A fisherman has been bitten by a shark in the Bahamas.
George Keywood was wading in the waters off Great Exuma on March 2 when he landed a fish which piqued the interest of several sharks in the area.
“It was surreal. I’d released the fish I’d just caught and was washing some slime off my hand in the water. The next thing I know there’s this thing banging against my leg. Then it went for my hand. It was a bit of a blur – there was a lot of blood,” he told Kent Live.
While the wound to his left calf was superficial, the shark bite to his hand caused nerve damage.
Although he was in a lot of pain, he was able to make it back to the boat and after a 20-minute ride, he made it to a local hospital.
Unfortunately, they were unable to provide the specialized treatment needed for the nerve damage on his left hand. He then flew to Nassau to see a specialist.
Mr. Keywood will need continued treatment for the nerve damage, and will be consulting a plastic surgeon at Queen Victoria Hospital in East Grinstead.
However, things could have been worse. He said the Nassau specialist “told me he dealt with about two shark attacks a year – the last lemon shark one took someone’s forearm off.”
Lemon sharks have been known to feed in packs and are drawn to blood and the release of bodily fluids from prey.
The sharks’ method of attack involves a charge at speed with several forward bites to grasp the prey. Once the prey has been gripped, the sharks will then shake their heads from side to side to tear off bite-sized food chunks
Lemon sharks are normally not considered a threat to humans but, like all sharks, they should be watched and their boundaries respected.
“They had been hanging around earlier in the week but didn’t seem like a threat, but I’ve seen things since (the bite) which would have made me think twice about getting so close to them,” Keywood said.

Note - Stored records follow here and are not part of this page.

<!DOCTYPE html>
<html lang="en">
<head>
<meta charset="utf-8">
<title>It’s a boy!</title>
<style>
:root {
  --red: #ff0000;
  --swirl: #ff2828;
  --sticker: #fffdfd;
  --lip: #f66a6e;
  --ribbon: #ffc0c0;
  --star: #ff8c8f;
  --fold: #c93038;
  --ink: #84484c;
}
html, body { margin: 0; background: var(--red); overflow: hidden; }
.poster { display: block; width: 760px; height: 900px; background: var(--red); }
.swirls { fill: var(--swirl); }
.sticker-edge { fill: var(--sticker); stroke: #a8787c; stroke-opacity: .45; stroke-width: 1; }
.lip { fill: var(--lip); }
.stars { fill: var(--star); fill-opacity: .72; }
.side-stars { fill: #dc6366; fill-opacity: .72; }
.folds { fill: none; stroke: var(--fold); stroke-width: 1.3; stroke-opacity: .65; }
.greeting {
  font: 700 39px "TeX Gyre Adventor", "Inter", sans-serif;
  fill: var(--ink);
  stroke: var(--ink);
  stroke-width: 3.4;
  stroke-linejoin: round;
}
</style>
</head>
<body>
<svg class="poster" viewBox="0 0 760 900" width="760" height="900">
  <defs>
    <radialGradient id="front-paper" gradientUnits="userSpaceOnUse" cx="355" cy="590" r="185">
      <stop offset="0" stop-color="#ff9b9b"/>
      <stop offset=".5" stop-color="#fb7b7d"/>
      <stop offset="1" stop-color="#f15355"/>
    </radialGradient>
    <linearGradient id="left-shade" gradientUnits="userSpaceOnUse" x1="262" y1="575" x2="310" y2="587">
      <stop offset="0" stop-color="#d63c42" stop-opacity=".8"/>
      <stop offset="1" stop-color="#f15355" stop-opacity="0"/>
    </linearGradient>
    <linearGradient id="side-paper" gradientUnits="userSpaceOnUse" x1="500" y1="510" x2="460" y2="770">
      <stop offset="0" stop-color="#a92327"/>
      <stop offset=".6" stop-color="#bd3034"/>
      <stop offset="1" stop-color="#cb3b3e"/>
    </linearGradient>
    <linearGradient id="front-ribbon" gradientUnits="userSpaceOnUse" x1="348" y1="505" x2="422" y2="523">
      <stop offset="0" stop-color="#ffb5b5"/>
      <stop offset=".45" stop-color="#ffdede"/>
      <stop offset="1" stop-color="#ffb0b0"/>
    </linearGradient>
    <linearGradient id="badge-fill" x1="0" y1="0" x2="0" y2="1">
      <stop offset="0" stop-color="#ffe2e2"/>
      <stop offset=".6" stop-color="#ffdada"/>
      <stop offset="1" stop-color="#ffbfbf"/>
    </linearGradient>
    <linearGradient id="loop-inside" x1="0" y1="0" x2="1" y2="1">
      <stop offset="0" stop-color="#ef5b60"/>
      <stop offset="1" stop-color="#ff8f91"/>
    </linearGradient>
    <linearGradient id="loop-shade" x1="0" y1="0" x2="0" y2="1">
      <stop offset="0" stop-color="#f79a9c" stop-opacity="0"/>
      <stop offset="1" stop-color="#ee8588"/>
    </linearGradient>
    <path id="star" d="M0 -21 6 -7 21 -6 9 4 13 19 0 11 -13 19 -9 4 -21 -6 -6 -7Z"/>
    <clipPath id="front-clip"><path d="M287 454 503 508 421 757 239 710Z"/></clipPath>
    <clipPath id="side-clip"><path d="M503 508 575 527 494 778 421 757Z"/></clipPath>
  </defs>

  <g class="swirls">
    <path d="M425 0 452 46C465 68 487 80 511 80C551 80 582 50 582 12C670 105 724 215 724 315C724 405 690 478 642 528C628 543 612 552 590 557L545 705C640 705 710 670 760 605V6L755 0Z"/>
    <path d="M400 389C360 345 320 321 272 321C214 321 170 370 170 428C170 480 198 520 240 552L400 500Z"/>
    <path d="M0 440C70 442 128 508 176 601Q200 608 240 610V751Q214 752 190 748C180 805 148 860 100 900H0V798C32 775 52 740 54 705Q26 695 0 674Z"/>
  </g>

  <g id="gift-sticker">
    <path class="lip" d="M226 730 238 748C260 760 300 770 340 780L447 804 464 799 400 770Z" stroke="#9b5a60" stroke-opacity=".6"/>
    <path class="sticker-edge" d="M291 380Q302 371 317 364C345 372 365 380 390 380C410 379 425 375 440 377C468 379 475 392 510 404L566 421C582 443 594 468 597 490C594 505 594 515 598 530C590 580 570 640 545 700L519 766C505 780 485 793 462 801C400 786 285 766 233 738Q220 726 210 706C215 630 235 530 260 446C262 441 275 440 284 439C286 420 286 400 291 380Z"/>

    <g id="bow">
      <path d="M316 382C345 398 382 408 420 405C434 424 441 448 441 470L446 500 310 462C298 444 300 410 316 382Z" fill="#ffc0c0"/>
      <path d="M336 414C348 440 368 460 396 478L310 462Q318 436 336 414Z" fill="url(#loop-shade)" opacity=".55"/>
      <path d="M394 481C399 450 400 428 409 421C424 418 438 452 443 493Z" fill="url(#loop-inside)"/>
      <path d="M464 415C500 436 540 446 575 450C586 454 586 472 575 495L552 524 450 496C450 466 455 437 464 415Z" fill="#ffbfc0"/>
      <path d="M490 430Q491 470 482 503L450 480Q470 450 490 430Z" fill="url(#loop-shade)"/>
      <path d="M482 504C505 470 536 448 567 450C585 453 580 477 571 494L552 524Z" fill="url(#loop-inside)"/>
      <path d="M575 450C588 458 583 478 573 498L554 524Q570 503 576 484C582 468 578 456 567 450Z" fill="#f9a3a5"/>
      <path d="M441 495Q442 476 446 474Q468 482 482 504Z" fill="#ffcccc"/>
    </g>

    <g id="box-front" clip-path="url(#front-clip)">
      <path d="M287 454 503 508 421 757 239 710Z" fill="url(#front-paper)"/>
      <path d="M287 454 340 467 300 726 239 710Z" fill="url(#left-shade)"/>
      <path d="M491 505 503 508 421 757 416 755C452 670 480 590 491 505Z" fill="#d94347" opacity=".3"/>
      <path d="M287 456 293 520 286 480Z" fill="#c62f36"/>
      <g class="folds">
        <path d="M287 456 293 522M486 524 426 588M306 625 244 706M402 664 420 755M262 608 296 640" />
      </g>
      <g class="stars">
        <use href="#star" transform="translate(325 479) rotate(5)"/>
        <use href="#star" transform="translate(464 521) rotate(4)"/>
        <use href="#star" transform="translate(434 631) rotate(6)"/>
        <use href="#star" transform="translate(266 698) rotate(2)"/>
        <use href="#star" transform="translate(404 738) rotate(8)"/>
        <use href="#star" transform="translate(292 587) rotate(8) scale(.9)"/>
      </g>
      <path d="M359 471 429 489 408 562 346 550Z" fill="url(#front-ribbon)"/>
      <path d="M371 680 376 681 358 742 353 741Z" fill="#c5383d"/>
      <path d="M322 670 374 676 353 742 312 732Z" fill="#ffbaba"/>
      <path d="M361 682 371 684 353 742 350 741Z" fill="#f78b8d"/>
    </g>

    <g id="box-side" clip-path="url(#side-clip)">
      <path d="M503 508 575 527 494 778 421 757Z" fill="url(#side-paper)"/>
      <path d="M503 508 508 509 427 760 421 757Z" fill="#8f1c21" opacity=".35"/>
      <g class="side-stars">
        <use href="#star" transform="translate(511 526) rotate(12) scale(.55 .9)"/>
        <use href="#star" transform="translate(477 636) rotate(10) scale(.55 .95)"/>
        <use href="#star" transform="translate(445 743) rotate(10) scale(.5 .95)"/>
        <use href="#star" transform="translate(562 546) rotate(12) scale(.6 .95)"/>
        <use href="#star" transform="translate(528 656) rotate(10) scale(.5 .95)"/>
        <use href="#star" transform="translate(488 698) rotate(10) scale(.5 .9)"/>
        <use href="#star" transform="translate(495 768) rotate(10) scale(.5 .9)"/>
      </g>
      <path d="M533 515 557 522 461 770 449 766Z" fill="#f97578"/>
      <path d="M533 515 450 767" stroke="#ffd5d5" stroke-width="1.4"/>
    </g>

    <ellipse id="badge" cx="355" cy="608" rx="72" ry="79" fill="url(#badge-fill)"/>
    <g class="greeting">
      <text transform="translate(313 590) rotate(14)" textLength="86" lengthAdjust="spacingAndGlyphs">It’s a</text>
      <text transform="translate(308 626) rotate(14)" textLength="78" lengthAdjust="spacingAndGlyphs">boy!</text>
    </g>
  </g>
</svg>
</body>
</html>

There have been a total of 15 shark attack bites in 2017, 1 of which was fatal; 4 were reported in the US, all which occurred in Florida. Five have been reported in Australia, one with no injury.